Rendered images with source text -
────────────────
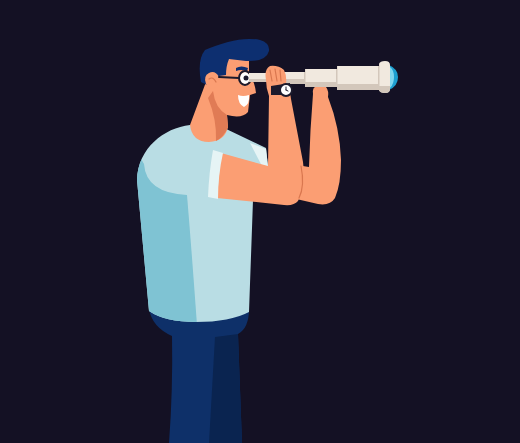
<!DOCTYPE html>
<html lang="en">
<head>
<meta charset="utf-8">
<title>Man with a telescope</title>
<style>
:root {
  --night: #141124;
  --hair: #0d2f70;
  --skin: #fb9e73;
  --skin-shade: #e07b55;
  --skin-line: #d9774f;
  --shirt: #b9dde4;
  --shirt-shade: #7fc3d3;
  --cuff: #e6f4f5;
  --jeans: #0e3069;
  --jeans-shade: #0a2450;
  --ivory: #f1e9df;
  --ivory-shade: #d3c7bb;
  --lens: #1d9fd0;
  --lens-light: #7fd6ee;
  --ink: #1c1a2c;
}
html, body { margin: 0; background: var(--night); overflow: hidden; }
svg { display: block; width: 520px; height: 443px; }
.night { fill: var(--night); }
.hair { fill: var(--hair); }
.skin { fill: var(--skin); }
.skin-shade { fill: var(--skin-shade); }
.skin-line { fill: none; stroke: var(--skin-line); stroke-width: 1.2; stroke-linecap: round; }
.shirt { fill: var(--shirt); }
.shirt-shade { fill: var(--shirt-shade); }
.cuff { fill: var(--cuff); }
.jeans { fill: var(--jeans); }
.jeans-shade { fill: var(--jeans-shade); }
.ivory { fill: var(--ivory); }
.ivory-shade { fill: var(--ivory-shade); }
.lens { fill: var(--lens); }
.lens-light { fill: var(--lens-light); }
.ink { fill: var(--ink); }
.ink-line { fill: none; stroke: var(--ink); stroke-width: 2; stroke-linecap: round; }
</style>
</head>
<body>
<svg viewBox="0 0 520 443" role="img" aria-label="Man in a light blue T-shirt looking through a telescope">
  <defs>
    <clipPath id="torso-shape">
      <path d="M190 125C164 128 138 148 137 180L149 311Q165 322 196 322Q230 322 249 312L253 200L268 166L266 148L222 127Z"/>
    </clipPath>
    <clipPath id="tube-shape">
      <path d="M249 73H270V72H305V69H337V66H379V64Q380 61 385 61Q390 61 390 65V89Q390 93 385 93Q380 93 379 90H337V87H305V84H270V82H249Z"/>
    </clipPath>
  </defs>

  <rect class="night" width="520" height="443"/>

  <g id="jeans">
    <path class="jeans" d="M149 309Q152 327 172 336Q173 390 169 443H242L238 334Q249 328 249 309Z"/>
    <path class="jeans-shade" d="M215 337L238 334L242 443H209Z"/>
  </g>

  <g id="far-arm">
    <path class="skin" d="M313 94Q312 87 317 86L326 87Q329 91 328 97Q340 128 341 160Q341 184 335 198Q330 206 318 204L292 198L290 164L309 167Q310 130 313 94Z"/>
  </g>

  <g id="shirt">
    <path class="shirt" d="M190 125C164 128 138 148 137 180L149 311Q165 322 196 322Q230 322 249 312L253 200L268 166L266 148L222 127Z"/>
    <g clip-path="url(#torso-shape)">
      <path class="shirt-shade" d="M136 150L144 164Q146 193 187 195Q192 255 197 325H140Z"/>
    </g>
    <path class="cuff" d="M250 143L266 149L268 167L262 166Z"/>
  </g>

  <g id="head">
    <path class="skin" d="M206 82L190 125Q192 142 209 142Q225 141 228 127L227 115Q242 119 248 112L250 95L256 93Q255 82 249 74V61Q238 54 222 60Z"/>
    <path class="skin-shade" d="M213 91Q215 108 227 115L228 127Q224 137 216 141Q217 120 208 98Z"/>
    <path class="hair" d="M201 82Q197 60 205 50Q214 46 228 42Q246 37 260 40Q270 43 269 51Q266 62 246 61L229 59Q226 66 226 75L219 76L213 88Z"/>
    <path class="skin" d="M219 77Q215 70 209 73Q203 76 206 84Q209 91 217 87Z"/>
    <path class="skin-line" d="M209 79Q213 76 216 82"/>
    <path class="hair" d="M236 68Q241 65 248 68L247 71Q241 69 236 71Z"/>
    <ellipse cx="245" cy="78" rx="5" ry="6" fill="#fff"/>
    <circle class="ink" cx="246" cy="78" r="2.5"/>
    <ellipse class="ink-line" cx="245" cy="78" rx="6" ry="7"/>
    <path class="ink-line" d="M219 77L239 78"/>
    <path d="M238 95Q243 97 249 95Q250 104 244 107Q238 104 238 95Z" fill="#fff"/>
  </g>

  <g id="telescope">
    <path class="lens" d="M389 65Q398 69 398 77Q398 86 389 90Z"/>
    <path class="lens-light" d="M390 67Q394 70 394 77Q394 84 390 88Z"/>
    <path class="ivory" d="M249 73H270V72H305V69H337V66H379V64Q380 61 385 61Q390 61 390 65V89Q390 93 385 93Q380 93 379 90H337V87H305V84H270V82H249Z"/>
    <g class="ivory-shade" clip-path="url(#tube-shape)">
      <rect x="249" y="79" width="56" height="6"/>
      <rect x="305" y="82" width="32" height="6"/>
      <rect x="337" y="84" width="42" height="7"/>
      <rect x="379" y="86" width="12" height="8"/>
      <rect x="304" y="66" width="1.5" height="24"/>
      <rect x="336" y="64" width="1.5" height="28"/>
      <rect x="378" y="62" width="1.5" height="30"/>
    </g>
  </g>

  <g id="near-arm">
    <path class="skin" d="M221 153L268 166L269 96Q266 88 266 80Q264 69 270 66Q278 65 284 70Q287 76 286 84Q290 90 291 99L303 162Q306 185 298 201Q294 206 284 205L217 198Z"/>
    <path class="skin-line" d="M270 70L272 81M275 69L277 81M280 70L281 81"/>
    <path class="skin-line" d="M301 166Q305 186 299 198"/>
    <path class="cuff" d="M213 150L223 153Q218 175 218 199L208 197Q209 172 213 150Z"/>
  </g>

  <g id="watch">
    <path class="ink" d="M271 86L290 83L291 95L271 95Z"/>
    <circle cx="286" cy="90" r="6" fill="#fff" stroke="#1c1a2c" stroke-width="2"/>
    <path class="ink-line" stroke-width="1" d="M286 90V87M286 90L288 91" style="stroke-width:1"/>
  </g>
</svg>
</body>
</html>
────────────────
Report all lines of the data that include the word "jeans".

  --jeans: #0e3069;
  --jeans-shade: #0a2450;
.jeans { fill: var(--jeans); }
.jeans-shade { fill: var(--jeans-shade); }
  <g id="jeans">
    <path class="jeans" d="M149 309Q152 327 172 336Q173 390 169 443H242L238 334Q249 328 249 309Z"/>
    <path class="jeans-shade" d="M215 337L238 334L242 443H209Z"/>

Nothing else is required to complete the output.